(Beginning of RECORDS SUPPLIED)

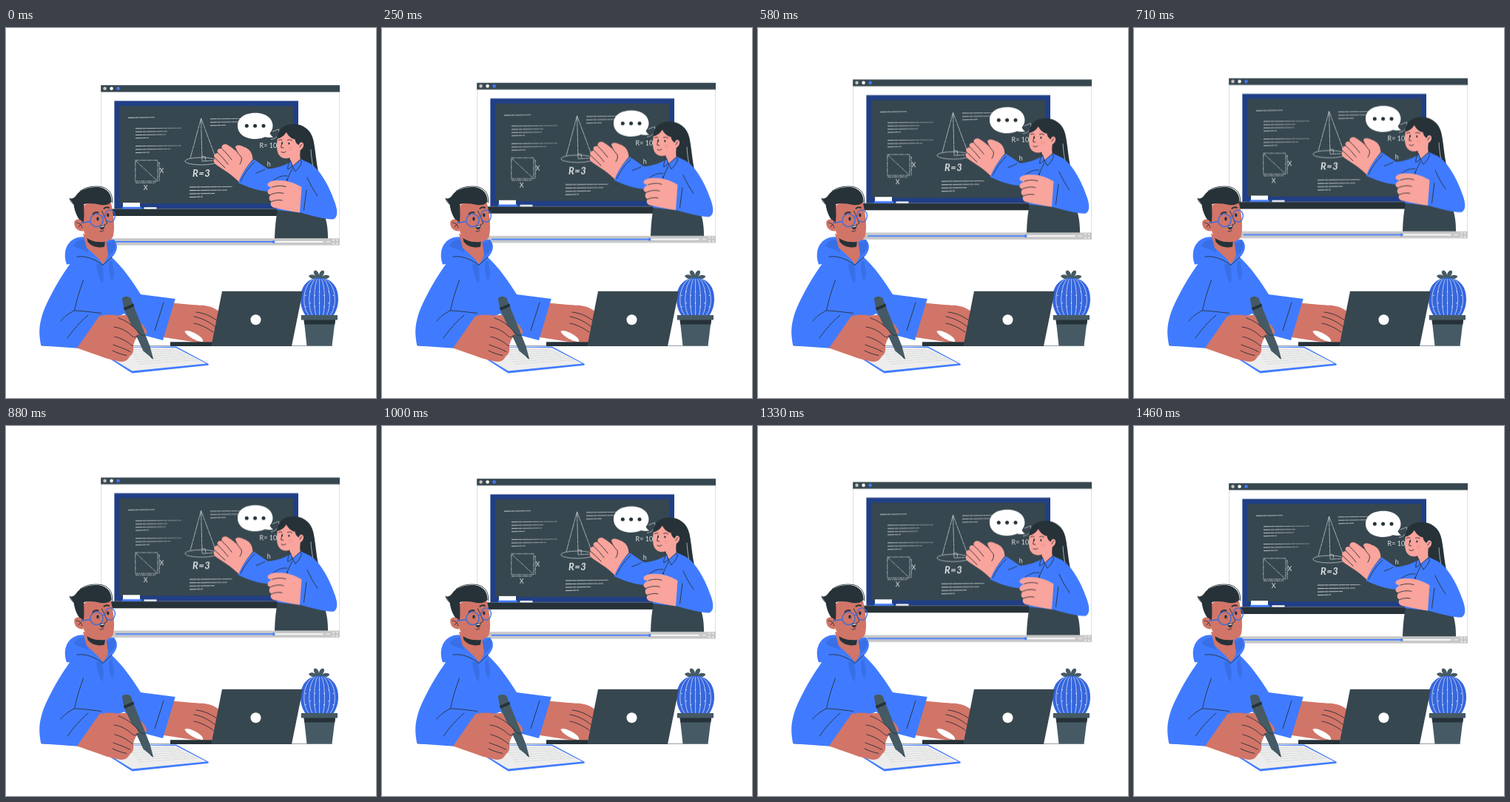
Animation of 500x500 px, one loop 1500 ms. Source, as an HTML page:

```html
<!DOCTYPE html>
<html lang="en">
<head>
<meta charset="utf-8">
<title>Online lesson</title>
<style>
html, body { margin: 0; width: 100%; height: 100%; overflow: hidden; background: #fff; }
svg { display: block; width: 100%; height: 100%; }
.blue { fill: #407bff; }
.navy { fill: #203f86; }
.shade { fill: #396fe6; }
.slate { fill: #37474f; }
.steel { fill: #455a64; }
.ink { fill: #263238; }
.pale { fill: #f9a49c; }
.tan { fill: #d17568; }
.grey { fill: #c7c7c7; }
.white { fill: #fff; }
.line { fill: none; stroke: #263238; stroke-width: .9; stroke-linecap: round; stroke-linejoin: round; }
.chalk { fill: none; stroke: #cbd1d4; stroke-width: .75; }
.rough { stroke-dasharray: 9 .5 5 .7 13 .4; }
.hand { fill: #dfe3e5; font: 9px Lato, "Open Sans", sans-serif; }
.big { font-size: 13px; font-weight: 700; font-style: italic; letter-spacing: .5px; }
</style>
</head>
<body>
<svg viewBox="0 0 500 500" xmlns="http://www.w3.org/2000/svg">
<defs>
  <linearGradient id="fade" gradientUnits="userSpaceOnUse" x1="165" x2="330" y1="0" y2="0">
    <stop offset="0" stop-color="#dfe3e5"/><stop offset=".42" stop-color="#7f8a8f"/>
    <stop offset=".5" stop-color="#dfe3e5"/><stop offset="1" stop-color="#9aa3a7"/>
  </linearGradient>
</defs>
<g id="screen">
  <!-- player -->
  <path d="M128.6 80V293H450.6V80Z" fill="#fff" stroke="#d0d0d0" stroke-width=".7"/>
  <path class="slate" d="M128.2 77.2H451V86.4H128.2Z"/>
  <circle class="grey" cx="133.6" cy="81.8" r="2.3"/>
  <circle class="white" cx="142.6" cy="81.8" r="2.3"/>
  <circle class="blue" cx="151.6" cy="81.8" r="2.3"/>
  <path class="grey" d="M128.2 284.2H451V293.5H128.2Z"/>
  <path class="white" d="M148 288H428.5V289.8H148Z"/>
  <path class="blue" d="M148 288H362V289.8H148Z"/>
  <circle class="blue" cx="361.6" cy="288.9" r="1.9"/>
  <path d="M432.5 288.9H438M442 288V286.3H444M446 286.3H447.8V288M447.8 290V291.7H446M444 291.7H442V290" fill="none" stroke="#fff" stroke-width=".9"/>

  <!-- board -->
  <path class="navy" d="M146.4 98.4H395V244.6H146.4Z"/>
  <path class="slate" d="M153.2 105.2H388.2V237.2H153.2Z"/>
  <path class="ink" d="M140 244.5H368V254H140Z"/>
  <path class="white" d="M158 236H181V242H158ZM186.5 242.2H203.5V244.4H186.5Z"/>
  <path class="blue" d="M157 241.8H183V244.4H157Z"/>
  <g id="notes" stroke="url(#fade)" stroke-width=".9"></g>
  <path class="chalk" d="M174.8 178.8H205V207H174.8ZM175 179.2L204.8 206.8M205.5 182H207.3V207M175 209.2H202" stroke-dasharray="5 .9 2 .6"/>
  <path class="chalk rough" d="M263.6 122L249 176M263.6 122L284 177M263.6 122L265 180M265 173.5L269.5 174V179.5M265 180L285 179"/>
  <ellipse class="chalk" cx="264" cy="180" rx="22" ry="5" stroke-width="1"/>
  <path class="chalk" d="M358 150.5C365 150 369 145 368.8 137M360 140L368.8 136.5" stroke-width=".6"/>
  <text class="hand big" x="252" y="201">R=3</text>
  <text class="hand" x="342.5" y="161.8" font-style="italic">R= 10</text>
  <text class="hand" x="352.8" y="187.3">h</text>
  <text class="hand" x="207.5" y="196.2">X</text>
  <text class="hand" x="185.8" y="219.2">X</text>

  <!-- speech bubble -->
  <path class="white" d="M313 132C313 121 323 114.7 337 114.7 351 114.7 360.5 122 360.5 132 360.5 136 359 139.5 356.5 142.3 357.5 144.5 359 146.3 361.3 147.6 357 148.5 353 148 349.8 147.3 346 149.2 341.5 150 337 150 323 150 313 143 313 132Z"/>
  <circle class="ink" cx="325.3" cy="132.2" r="2.5"/>
  <circle class="ink" cx="336.6" cy="132.2" r="2.5"/>
  <circle class="ink" cx="348" cy="132.2" r="2.5"/>

  <!-- teacher -->
  <path class="ink" d="M366.5 146C369 135 378 129.6 389 129.8 402 130 412.5 138 415.5 152 419 168 419 188 426 209L404 203 384 181Z"/>
  <path d="M412 164C413 180 415 191 420.5 204" fill="none" stroke="#fff" stroke-width=".6"/>
  <path class="slate" d="M368 240L407 240 430 252C434 262 435 273 435 284.2H363C363.3 270 365 254 368 240Z"/>
  <path class="blue" d="M385 180.5C376 186 366 189.5 354 190.5L335 177.5C326 186 318.5 197 313.5 209 328 215.5 344 222 361 221L366 246 398 249.5C421 256 436 259.5 443 258.2 449 255 448 246 444.5 236 437 214 425 192 411 183L398 177Z"/>
  <path class="pale" d="M383 172L398 163C397 171 397 176 398.5 178.5L391 190 384 180Z"/>
  <path class="pale" d="M368 144C365.5 154 365 165 368.5 171 372 177 381 178 388 173.5 392 171 395 168 396 165.5 400 165 403 160 402 156.5 400.5 153.3 397 154 394.5 157.5L392 149C386 149 381 146 379 141Z"/>
  <path class="ink" d="M366.3 149.5C366 142 371 135 379 133L390 138C399 143 399 154 395.5 158 391.5 156 391 152.5 390.5 150.5 385 149.5 380.5 145 379.5 139.5 376 146 371 149 366.3 149.5Z"/>
  <path class="line" d="M373.5 154C372.5 157 371.5 160 371.8 161.5L374.8 162M372 167.5C374 168.8 376.5 168.5 378 167.2M380.5 151.3Q383.5 149.6 386.5 152M368.5 151.6Q370.5 150 373 151.2M397 161Q398 157.5 400 157.2"/>
  <ellipse class="ink" cx="382.4" cy="156" rx="1.1" ry="1.6"/>
  <ellipse class="ink" cx="373" cy="155.8" rx="1" ry="1.5"/>
  <ellipse cx="384.5" cy="163" rx="3" ry="2.4" fill="#f28f8f" opacity=".4"/>
  <path class="line" style="fill:#407bff" d="M384.3 179.2C381.5 183.5 380.5 187 380.8 191L387.3 187 391 194C395 190 398 186 399.5 181.5L397.8 177.5 387.3 187Z"/>
  <path class="line" d="M387 190C383 198 380 204 379 209M317 207C322 197 328 188 336 181M350 191C346 193 342 195 338 196M407 202C411 211 416 220 421 227M402.5 246L406 219M361 206C368 201 374 199 380 200"/>
  <circle class="ink" cx="379.8" cy="204.8" r=".9"/>
  <path class="pale" d="M333.5 177.5C333 168 329 163 321 160.4 314 157 309 158.4 310 163 312 168 315 170 317.5 172.5 312 167 304 160 298.5 157.4 293.5 156 290 159.5 292 163.5 287.5 162 284 164.5 286.5 169 282 169 279.5 172.5 282.5 176 279.5 179 280.5 182.5 285 185.5L300 195.5C305 199 310 203.5 314.5 207.5 319 196 326 186 333.5 177.5Z"/>
  <path class="line" d="M310 162C312 168 315 171 318 174.5 319 178 318 181 316 184M292 163.5C297 168 301 173 305 178M286.5 169C292 174 296 179 300 184M282.5 176C287 180 292 185 296 189"/>
  <path class="pale" d="M399.5 215C391 210 382 206.3 370 206 361 205.5 354 207.5 353.5 211.5 353.5 215 358 215 360 215 355 217 352.5 220 354 223.5 355 225 357 225 358 225 354.5 228 355 233 359 234.5 356 238 358 243 365 243.3 376 246 387 248 397 249.5Z"/>
  <path class="line" d="M360 215C366 213 372 212.5 378 214.5M358 225C364 222.5 370 222 375 223.5M359 234.5C364 232.5 369 232 373 233"/>
</g>

<!-- desk -->
<path d="M49 429.4H441" stroke="#78868c" stroke-width=".8"/>

<!-- cactus -->
<path class="steel" d="M423 340C418 341 411 339 409 335 412 332 417 333 419 336 415 332 415 328 418 327.5 421 328 422.5 331 423 334 423.5 330 426 327 429.5 328 431 331 429 334 427 336 431 333 435 333 437.5 336 434 340 428 341 423 340Z"/>
<path d="M412 340C418 336.5 429 336.5 435 340 445 345 449 355 449 366 449 376 446 384 441 390H406C401 384 398 376 398 366 398 355 402 345 412 340Z" fill="#3566dc"/>
<g id="ribs" fill="none" stroke="#dde6fb" stroke-width=".75"></g>
<path class="steel" d="M402.5 393H445L440.5 429.5H406.5Z"/>
<path class="ink" d="M402.5 394H445.2L444.4 400.5H403.3Z"/>
<path class="steel" d="M398.8 388H448V394.6H398.8Z"/>

<!-- notebook -->
<path class="blue" d="M141 447.5L170.5 466.6 273.6 455.8 273.6 453.8 230 430.5 160 431Z"/>
<path fill="#ededed" d="M143.5 447L170.5 463.5 271 453.4 229.5 432 165 431.5Z"/>
<g id="script" stroke="#c3c8ca" stroke-width=".5" stroke-dasharray="7 1.2 3 1"></g>

<!-- right arm -->
<path class="tan" d="M224 371.5C239 373 254 374.5 266 374.8 276 375.8 284 379 289 384.5L285 412 279 424.5 262 425C248 424 232 420.5 213 418Z"/>
<path class="line" d="M257 384C268 385 278 390 286 396M254 390C266 392 276 398 284 405M254 399C264 401 273 406 280 411"/>
<path class="white" d="M241.5 410C244 407.5 252 410.5 258 414 264 417.5 267 421 266 424.5L258 422.5C251 419.5 243 414.5 241.5 410Z"/>
<path class="ink" d="M222 424.3H386V430H222Z"/>

<!-- laptop -->
<path class="slate" d="M292 355.7H401L386 430H277.4Z"/>
<circle class="white" cx="337.5" cy="394.3" r="7"/>

<!-- student -->
<path class="blue" d="M97 306C82 322 59 360 49.5 386 44.5 402 44 412 47.3 429.3L97 432.8 127 400 160 386 183.5 414.5 212 422 228.8 366 182 360C172 344 158 323 141 308Z"/>
<path class="blue" d="M82 319.5C77 306 80 292 91 285.5 99 281 107 282 112 284L146 286C152 293 151 301 144 309L131 321 100 318Z"/>
<path class="shade" d="M91 294C95 287 103 285 109 286L111 303C103 299 96 298 91 294ZM135 291L146 287C150 294 148 301 138 308Z"/>
<path class="shade" d="M122 318C122 329 126 339 131 346 132 337 132 329 130 320ZM143 314C146 327 147 336 144 341 140 338 139 329 139 319Z"/>
<path class="tan" d="M104 278L109 297C116 303 124 310 131 319 135 315 137 310 138 306L135 285Z"/>
<path class="ink" d="M109.5 284C117 289 126 290 134 288L133 295.5C124 298 115 295 110.5 289Z"/>
<path class="line" d="M96 309C109 307.5 121 313 131 320.5L143 309.5" stroke-width="1.3"/>
<path class="line" d="M104.5 341C99 356 95 369 92.5 382 102 382 116 384 128.5 385.5M92 382C84 386 78 391 74 396M83 419C91 408 101 396 111 388M213 371L201 409"/>

<!-- head -->
<path class="tan" d="M103 241C101 250 102 262 104.5 273 107 282 113 287 121 288.6 131 290.5 141 289 144.5 282 147.5 272 146 254 142 237L120 231Z"/>
<path class="ink" d="M104.5 264C98 260 93 250 91.5 238.5L86 230.5C90 231 92.5 229.5 95 226 99.5 219 110 215.3 121 215 134 214.6 143 222 142.5 235 139 239 134 240 128 239 119 237 111 236 105 238.5 105.5 249 106 257 104.5 264Z"/>
<path class="line" d="M100 220.5C107 215 117 213.3 127 214.3 138 215.5 145 224 143.5 236M86 230Q86.5 234.5 91 238" stroke-width=".6"/>
<path class="tan" d="M105 264C101 257 94 257 92.3 262 91.5 269 96 275 104.5 274.5Z"/>
<path class="line" d="M95 263C99 263 102 266 103 270M98 269L101 265.5"/>
<path d="M117.5 251.5Q120.5 247.8 124.5 249.5M132.5 243.8Q136 241.2 139 242.8" fill="none" stroke="#263238" stroke-width="2" stroke-linecap="round"/>
<ellipse class="ink" cx="124" cy="257.8" rx="1.7" ry="2.6"/>
<ellipse class="ink" cx="137.8" cy="252.8" rx="1.7" ry="2.6"/>
<path class="line" d="M129.5 247C132 253 135.5 260 136.7 264L132.5 266.5M127 275Q130 275.3 132 273.5"/>
<path class="ink" d="M126.5 267.3C129 267.8 131.5 267 133.5 265.8 133.8 269.8 131.8 272.5 129.3 272.3 127.4 271.6 126.5 269.5 126.5 267.3Z"/>
<path class="white" d="M127.5 268.1Q130.5 268.3 132.8 267L132.5 268.2Q130 269.4 127.7 269Z"/>
<g fill="none" stroke="#386cdf" stroke-width="1.3">
  <circle cx="122.5" cy="260" r="8.6"/>
  <ellipse cx="140.6" cy="254" rx="6.8" ry="8.2"/>
  <path d="M130.8 257Q132 254.5 133.9 255.5M114 261.5L101 263.5"/>
</g>

<!-- writing hand -->
<path class="tan" d="M96 432.5L126 389.5C135 387 143 387 151 388.5 161 387 171 388.5 177.5 394 183 399 188 404 190 409 191.5 414 187 417 179 415.5 174 421 172.5 426 172 431 173 437 171 441 167 444 164 450 159 452 152 450.5 141 448 133 446 126 443Z"/>
<path class="steel" d="M156.8 366C158 362.5 165 361.5 168.5 365L172 374 194.5 430 199.2 447.8 185.5 436.5 159.5 380Z"/>
<path class="ink" d="M158.8 378.2L172 372.4 173.4 376 160.5 381.8ZM196.3 443.5L199.2 447.8 195.2 444.7Z"/>
<path class="tan" d="M148 391C157 392 168 399 176 408L180 415 170 416C162 412 155 408 147 404Z"/>
<path class="line" d="M152 392C162 395 171 402 178 410 181 414 184 416.5 188 415.5M146 404C155 405 164 410 170 416 174 419 177 418 178 415M147 417C155 419 163 423 171.5 430M145 428C152 431 160 433 168 437.5M144 436C150 439 156 441 163 442.5"/>
</svg>
<script>
const add = (id, html) => { document.getElementById(id).innerHTML += html; };

// Chalk writing: left, right, y
const notes = [
  [165, 201, 121], [175, 237, 135.5], [175, 218, 140], [175, 216, 144.3], [175, 193, 148.6],
  [175, 237, 159.3], [175, 222, 163.8], [175, 194, 168.3],
  [276, 330, 122.6], [276, 316, 127.1], [276, 297, 131.6],
  [248, 306, 214.7], [248, 299, 219.3], [248, 282, 223.8], [248, 266, 228.3]
];
for (const [a, b, y] of notes)
  add('notes', `<path class="rough" d="M${a} ${y + .3}L${b} ${y - .3}"/>`);

// Cactus ribs bulge away from the middle
for (let i = -3; i <= 3; i++) {
  const x = 423.6 + i * 2.6, bulge = i * 6.8;
  add('ribs', `<path d="M${x} 339C${x + bulge * .75} 347 ${x + bulge * .85} 379 ${x + i * 1.6} 390"/>`);
  for (let k = 1; k < 3; k++) {
    const u = k / 3;
    add('ribs', `<circle cx="${x + bulge * 2.4 * u * (1 - u)}" cy="${341 + 46 * u + (i & 1) * 5}" r=".7" fill="#fff" stroke="none"/>`);
  }
}

for (let i = 0; i < 7; i++)
  add('script', `<path d="M${166 + i * 2.2} ${435 + i * 3.2}l${62 + i * 3} ${-1 - i * .8}"/>`);

document.getElementById('screen').animate([
  { transform: 'translateY(0)', offset: 0 },
  { transform: 'translateY(-9.8px)', offset: .486 },
  { transform: 'translateY(0)', offset: .972 },
  { transform: 'translateY(0)', offset: 1 }
], { duration: 1500, iterations: Infinity });
</script>
</body>
</html>
```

(End of RECORDS SUPPLIED)

WORK INSTRUCTIONS
In the listing above, find each line with the word "blue" and copy it out.

THE COMPLETED TASK
.blue { fill: #407bff; }
  <circle class="blue" cx="151.6" cy="81.8" r="2.3"/>
  <path class="blue" d="M148 288H362V289.8H148Z"/>
  <circle class="blue" cx="361.6" cy="288.9" r="1.9"/>
  <path class="blue" d="M157 241.8H183V244.4H157Z"/>
  <path class="blue" d="M385 180.5C376 186 366 189.5 354 190.5L335 177.5C326 186 318.5 197 313.5 209 328 215.5 344 222 361 221L366 246 398 249.5C421 256 436 259.5 443 258.2 449 255 448 246 444.5 236 437 214 425 192 411 183L398 177Z"/>
<path class="blue" d="M141 447.5L170.5 466.6 273.6 455.8 273.6 453.8 230 430.5 160 431Z"/>
<path class="blue" d="M97 306C82 322 59 360 49.5 386 44.5 402 44 412 47.3 429.3L97 432.8 127 400 160 386 183.5 414.5 212 422 228.8 366 182 360C172 344 158 323 141 308Z"/>
<path class="blue" d="M82 319.5C77 306 80 292 91 285.5 99 281 107 282 112 284L146 286C152 293 151 301 144 309L131 321 100 318Z"/>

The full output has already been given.